[Data to process Boundary: Start]

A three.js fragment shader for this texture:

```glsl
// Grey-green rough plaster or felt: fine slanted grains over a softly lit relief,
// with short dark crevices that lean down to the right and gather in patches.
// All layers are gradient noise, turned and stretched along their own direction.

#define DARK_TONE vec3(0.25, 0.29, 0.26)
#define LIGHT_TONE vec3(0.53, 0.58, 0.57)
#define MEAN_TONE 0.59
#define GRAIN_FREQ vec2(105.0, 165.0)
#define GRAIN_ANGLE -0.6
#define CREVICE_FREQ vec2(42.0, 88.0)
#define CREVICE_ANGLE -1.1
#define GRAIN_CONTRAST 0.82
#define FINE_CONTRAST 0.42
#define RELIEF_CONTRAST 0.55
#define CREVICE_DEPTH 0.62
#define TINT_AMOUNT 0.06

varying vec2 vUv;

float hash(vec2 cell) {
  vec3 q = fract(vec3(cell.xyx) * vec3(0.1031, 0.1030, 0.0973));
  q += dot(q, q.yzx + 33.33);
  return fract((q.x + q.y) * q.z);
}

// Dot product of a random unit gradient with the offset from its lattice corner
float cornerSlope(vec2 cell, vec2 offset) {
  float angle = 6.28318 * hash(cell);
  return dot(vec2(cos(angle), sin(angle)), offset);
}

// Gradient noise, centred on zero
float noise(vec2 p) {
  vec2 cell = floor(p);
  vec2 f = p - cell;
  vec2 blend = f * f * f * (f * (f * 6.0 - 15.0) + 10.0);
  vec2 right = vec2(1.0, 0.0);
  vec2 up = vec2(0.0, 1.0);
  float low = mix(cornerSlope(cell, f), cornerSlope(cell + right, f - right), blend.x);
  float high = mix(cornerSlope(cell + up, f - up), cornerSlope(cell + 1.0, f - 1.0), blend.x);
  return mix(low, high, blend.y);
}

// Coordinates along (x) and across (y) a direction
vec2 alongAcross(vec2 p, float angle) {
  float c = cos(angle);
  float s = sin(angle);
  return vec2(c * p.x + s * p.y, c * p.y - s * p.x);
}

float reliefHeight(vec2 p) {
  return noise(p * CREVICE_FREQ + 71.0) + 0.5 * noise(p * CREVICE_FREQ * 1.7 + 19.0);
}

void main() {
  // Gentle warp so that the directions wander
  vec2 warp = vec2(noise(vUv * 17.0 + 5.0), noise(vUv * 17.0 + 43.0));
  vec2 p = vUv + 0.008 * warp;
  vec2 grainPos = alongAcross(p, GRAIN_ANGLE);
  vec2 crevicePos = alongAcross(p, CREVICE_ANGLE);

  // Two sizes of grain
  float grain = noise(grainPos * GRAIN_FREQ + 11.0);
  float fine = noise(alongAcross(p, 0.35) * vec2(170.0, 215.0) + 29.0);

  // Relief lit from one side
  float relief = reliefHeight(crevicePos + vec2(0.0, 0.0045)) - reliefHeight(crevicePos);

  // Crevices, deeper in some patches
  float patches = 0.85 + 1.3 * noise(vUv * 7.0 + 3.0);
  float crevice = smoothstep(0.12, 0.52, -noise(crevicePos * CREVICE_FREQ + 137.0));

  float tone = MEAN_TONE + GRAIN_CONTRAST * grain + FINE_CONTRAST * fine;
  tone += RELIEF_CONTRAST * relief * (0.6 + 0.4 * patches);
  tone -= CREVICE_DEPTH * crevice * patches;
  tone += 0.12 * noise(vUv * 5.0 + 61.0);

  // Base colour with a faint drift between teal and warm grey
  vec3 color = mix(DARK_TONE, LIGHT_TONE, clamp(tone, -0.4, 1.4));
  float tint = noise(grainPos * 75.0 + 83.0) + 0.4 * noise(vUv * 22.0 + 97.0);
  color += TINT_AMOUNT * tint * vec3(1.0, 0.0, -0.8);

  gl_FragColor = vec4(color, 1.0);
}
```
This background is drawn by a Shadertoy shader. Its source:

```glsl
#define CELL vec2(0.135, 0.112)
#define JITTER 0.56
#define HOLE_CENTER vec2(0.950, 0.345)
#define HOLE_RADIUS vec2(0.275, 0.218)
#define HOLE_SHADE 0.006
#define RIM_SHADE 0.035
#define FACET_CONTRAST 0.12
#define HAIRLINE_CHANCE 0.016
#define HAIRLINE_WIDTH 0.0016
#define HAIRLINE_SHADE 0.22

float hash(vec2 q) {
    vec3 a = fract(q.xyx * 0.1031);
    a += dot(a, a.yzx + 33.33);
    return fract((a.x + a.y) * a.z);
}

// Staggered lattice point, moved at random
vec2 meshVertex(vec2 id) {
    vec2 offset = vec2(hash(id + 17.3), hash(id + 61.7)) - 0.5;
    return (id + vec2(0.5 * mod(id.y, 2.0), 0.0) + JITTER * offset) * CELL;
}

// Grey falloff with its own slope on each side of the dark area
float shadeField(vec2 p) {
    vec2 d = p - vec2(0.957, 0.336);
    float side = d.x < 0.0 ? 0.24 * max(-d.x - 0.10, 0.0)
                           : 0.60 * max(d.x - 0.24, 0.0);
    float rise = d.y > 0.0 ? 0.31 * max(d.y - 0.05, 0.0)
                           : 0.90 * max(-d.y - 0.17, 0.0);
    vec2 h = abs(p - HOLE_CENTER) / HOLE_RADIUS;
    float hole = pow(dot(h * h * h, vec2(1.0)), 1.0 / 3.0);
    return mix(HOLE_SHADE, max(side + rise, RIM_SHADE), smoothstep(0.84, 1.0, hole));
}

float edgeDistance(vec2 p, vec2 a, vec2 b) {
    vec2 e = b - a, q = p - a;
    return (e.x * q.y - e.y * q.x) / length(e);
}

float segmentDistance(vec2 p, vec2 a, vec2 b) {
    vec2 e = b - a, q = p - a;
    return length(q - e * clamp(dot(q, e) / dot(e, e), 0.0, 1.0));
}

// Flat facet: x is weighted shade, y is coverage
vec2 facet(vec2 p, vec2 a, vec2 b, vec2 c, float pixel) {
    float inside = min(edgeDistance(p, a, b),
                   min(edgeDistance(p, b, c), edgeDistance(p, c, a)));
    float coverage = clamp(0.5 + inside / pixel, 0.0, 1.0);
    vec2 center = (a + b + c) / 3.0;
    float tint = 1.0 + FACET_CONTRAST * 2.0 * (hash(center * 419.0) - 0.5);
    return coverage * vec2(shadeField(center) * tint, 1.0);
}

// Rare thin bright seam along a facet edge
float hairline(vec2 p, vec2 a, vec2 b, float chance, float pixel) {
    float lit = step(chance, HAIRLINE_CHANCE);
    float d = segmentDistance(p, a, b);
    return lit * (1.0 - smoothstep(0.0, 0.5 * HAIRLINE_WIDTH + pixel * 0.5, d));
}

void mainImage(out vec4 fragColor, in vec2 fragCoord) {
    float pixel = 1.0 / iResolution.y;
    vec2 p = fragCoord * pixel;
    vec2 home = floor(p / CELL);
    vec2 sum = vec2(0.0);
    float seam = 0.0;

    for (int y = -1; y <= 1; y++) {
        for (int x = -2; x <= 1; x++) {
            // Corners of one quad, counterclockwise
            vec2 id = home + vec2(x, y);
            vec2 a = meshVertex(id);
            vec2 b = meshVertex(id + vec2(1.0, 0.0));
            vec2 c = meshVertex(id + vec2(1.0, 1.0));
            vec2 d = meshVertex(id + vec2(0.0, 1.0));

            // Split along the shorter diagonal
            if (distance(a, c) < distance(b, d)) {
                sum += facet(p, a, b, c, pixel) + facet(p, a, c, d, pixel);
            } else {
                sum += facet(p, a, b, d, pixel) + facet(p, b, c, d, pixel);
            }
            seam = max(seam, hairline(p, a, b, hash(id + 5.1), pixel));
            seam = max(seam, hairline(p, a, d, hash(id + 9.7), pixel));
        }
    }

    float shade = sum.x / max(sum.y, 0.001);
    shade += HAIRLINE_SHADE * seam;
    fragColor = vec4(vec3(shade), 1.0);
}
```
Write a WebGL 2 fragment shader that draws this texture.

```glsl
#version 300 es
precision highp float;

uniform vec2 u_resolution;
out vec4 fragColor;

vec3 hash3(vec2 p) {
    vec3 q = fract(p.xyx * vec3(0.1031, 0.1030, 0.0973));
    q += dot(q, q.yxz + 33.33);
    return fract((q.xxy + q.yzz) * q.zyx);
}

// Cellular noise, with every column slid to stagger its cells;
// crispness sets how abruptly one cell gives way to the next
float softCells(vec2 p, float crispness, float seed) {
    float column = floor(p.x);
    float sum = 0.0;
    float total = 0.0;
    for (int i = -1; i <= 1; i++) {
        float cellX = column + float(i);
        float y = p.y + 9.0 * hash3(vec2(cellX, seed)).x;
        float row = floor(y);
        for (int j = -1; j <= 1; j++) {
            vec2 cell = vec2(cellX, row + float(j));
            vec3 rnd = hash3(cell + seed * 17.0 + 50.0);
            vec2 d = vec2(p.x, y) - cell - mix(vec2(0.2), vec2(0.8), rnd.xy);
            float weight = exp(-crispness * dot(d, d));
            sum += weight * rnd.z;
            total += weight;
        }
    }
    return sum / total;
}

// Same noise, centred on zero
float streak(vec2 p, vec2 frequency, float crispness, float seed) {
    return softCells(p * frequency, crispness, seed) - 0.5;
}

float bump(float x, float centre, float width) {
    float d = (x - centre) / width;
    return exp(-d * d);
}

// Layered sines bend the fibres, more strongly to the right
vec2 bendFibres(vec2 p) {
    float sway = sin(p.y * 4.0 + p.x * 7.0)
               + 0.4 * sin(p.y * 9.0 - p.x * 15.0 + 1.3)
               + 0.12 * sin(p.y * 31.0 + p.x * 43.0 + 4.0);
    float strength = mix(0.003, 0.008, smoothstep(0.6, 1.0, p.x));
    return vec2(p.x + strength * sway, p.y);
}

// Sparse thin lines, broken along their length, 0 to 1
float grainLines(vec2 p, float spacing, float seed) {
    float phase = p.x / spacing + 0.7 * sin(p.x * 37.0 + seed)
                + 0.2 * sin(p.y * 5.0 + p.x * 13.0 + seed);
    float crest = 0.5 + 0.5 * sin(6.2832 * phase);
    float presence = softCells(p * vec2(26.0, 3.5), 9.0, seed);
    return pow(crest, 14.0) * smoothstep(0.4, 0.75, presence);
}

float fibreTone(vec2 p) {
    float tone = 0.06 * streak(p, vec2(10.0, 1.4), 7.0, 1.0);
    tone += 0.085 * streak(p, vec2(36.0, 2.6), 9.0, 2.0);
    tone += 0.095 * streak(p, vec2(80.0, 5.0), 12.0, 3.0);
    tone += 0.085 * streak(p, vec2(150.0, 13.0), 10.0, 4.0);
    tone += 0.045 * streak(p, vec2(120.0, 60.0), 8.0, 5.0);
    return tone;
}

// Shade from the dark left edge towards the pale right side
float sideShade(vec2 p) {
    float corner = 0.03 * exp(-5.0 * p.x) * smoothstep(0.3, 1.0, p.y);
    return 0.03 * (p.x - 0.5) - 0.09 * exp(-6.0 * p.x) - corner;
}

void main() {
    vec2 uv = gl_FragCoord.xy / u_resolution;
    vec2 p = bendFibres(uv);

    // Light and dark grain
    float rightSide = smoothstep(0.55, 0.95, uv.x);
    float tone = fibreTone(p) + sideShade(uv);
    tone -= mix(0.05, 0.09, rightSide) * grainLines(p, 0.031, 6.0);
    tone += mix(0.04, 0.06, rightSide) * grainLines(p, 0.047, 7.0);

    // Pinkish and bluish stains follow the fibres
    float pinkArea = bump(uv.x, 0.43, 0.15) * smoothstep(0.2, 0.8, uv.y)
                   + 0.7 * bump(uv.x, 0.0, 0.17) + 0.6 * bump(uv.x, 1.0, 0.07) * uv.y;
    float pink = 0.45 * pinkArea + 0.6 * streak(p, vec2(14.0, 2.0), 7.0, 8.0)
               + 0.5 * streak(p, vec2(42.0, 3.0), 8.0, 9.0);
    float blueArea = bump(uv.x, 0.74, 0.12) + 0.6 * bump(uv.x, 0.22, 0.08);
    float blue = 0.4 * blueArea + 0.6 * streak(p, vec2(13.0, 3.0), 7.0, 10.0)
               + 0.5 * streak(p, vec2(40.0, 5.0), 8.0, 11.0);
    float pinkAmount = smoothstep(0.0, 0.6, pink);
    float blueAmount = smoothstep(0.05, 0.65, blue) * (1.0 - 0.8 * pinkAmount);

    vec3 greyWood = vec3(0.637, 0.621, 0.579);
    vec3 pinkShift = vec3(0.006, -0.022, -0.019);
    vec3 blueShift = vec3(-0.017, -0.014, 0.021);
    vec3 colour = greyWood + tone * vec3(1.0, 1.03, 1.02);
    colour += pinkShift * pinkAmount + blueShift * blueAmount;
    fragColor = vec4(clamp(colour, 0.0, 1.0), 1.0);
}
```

[Data to process Boundary: End]

Instructions for the task:
Read the records above. Show each line that has the string "presence".

Problem solution:
    float presence = softCells(p * vec2(26.0, 3.5), 9.0, seed);
    return pow(crest, 14.0) * smoothstep(0.4, 0.75, presence);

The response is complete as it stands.